David Cassidy spoke with INSIDE EDITION about the pressures of fame at a young age: the exact kind that he and his friend, Davy Jones, experienced.
"It's an albatross to be called a teen heart throb," said Cassidy. "It's light, it's lightweight, it's not deep and it lacks a certain credibility."
Both David's became baby-faced teen idols as a result of phenomenally successful TV shows, The Monkees for Jones and The Partridge Family for Cassidy.
"There is no way to prepare for the kind of fame. I can't explain to you what it was like to live in that bubble, you know, not being able to go out," Cassidy said.
INSIDE EDITION's Diane McInerney asked, "How did Davy deal with it?"
"I think that for him, he had three other people to deal with it with him," said Cassidy.
Jones and Cassidy played several dates together in recent years. Cassidy dismissed suggestions that Jones may have had money troubles.
"He must have been ok, because he's raising and training horses. Trust me, because I've been doing it for thirty years, and it's very expensive to do that," Cassidy said.
Cassidy told INSIDE EDITION that he'll be performing a couple of Monkees songs at an upcoming concert as a tribute to the late teen idol.

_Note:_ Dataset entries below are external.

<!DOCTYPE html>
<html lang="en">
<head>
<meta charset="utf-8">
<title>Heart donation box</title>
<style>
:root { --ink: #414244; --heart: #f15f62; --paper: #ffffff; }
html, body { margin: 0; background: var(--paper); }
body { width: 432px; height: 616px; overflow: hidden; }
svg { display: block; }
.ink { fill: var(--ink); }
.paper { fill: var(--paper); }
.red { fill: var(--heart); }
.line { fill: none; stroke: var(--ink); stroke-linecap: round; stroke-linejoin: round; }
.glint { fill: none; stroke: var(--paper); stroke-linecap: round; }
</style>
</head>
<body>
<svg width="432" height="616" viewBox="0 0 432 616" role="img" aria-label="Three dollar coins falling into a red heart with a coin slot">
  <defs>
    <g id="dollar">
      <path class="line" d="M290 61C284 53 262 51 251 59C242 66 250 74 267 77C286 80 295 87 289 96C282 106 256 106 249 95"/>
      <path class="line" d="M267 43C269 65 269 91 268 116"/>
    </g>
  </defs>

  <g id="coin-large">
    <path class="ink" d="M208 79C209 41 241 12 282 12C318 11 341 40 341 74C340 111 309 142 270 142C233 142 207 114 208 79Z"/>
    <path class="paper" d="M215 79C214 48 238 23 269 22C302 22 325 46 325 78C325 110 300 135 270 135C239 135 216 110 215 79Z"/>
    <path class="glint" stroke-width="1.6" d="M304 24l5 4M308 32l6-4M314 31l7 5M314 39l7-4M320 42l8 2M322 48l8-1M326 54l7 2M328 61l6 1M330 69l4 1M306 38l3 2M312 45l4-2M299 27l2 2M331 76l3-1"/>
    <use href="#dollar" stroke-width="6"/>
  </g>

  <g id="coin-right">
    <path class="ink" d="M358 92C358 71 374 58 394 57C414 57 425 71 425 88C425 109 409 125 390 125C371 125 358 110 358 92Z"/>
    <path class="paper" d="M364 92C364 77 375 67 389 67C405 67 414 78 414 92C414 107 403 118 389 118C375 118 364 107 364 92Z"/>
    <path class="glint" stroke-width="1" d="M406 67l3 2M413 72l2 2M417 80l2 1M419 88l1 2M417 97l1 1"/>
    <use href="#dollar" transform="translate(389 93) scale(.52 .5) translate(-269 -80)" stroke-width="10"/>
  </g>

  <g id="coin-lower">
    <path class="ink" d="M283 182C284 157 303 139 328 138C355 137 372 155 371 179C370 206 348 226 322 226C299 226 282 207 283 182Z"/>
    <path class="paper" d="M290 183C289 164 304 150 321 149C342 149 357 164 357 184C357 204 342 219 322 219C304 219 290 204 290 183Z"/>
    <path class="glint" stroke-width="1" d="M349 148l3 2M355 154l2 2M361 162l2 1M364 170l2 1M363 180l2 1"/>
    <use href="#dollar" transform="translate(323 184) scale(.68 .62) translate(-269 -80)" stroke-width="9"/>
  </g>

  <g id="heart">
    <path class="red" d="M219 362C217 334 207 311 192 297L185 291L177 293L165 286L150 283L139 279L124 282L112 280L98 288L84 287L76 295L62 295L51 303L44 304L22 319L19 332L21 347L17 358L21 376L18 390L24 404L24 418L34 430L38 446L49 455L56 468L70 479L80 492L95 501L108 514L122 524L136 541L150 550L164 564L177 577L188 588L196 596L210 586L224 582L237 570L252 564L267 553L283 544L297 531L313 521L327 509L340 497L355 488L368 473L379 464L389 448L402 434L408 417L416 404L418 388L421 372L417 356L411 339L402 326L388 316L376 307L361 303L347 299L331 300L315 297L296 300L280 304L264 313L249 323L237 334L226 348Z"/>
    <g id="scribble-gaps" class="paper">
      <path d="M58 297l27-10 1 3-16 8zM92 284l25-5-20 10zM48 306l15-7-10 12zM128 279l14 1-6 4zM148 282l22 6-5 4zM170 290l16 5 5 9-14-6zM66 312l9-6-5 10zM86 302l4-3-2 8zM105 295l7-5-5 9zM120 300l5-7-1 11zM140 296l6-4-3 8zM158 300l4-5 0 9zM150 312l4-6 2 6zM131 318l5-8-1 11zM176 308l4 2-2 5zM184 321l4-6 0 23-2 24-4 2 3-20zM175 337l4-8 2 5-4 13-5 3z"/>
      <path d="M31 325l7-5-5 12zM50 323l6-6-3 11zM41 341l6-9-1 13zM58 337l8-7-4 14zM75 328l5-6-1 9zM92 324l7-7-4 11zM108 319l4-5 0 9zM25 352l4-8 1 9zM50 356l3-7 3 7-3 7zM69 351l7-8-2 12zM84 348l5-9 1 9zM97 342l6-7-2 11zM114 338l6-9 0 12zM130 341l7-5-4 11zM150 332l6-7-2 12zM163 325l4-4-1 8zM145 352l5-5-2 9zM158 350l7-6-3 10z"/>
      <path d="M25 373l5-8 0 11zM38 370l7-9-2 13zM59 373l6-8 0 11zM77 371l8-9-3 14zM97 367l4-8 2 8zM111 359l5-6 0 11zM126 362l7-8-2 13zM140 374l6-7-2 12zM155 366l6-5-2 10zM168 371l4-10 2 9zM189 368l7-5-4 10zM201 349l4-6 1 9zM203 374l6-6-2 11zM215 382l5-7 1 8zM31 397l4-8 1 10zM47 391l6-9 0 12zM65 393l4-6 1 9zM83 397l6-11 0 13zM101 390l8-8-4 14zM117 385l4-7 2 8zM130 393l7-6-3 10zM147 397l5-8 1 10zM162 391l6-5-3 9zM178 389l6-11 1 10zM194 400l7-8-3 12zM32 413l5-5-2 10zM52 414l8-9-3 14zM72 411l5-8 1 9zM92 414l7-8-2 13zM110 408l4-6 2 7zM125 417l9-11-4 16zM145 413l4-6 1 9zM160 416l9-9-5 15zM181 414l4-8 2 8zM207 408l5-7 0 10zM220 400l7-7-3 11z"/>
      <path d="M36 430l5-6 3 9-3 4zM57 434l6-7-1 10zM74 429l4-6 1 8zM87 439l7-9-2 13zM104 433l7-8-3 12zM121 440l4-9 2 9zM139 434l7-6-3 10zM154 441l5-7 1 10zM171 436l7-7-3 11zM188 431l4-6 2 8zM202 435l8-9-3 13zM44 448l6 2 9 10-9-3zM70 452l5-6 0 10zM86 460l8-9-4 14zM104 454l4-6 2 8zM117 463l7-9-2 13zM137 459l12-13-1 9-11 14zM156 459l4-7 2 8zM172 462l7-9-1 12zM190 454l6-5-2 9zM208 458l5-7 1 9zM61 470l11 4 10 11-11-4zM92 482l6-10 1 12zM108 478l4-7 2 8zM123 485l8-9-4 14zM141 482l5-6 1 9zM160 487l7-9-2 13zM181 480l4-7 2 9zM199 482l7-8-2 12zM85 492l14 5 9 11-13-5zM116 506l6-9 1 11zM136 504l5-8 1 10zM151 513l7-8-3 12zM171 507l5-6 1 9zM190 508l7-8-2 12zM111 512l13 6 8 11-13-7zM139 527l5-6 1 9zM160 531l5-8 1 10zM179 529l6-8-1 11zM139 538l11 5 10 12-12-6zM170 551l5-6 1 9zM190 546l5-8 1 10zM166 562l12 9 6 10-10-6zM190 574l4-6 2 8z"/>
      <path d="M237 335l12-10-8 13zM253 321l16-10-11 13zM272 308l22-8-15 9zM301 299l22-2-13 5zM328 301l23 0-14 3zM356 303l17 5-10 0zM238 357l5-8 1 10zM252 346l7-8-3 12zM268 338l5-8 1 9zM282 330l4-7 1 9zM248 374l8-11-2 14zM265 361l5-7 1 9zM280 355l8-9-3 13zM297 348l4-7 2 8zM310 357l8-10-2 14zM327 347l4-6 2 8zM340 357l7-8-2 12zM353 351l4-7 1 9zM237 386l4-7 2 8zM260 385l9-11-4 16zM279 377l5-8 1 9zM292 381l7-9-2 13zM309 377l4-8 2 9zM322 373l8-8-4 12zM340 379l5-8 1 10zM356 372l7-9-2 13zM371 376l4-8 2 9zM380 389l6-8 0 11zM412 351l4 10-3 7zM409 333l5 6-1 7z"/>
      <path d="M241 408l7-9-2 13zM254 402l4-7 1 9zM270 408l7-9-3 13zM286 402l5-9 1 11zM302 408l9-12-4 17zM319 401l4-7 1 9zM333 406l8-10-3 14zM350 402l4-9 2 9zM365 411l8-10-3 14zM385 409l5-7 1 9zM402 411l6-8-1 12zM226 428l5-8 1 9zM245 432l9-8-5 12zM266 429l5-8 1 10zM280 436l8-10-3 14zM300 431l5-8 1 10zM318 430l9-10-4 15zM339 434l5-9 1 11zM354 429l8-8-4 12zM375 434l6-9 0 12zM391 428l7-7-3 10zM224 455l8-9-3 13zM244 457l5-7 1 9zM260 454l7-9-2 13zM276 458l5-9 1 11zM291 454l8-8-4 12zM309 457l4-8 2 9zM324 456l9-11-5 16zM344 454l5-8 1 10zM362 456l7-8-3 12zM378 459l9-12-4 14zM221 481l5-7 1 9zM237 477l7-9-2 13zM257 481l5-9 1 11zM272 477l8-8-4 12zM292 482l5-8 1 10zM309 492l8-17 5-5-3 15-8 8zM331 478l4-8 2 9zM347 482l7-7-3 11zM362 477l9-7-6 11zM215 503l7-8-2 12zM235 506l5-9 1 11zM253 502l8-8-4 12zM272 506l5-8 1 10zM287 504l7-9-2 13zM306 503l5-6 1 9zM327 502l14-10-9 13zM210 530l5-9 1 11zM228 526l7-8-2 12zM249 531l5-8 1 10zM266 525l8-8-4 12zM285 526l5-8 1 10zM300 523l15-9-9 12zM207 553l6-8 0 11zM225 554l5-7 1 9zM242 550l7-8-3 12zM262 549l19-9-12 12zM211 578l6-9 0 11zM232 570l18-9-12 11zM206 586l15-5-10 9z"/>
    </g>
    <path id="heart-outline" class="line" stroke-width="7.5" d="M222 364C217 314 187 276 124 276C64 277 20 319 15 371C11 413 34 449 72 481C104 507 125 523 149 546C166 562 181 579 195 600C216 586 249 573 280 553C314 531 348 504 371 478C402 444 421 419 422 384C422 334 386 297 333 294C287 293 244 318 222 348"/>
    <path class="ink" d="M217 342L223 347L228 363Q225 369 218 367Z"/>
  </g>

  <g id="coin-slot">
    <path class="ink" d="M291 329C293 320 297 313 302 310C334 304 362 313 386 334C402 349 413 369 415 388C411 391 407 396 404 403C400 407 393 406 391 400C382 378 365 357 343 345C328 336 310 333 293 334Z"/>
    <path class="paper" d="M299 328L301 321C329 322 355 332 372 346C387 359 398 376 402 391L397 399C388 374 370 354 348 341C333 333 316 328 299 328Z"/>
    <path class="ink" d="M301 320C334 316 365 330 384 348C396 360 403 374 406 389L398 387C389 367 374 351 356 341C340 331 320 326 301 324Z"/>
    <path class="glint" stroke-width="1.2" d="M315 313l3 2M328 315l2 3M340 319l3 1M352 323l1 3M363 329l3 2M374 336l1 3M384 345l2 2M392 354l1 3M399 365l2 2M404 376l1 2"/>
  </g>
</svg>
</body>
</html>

"He was a phenomenal guy and a great talent. I loved the guy," Cassidy said.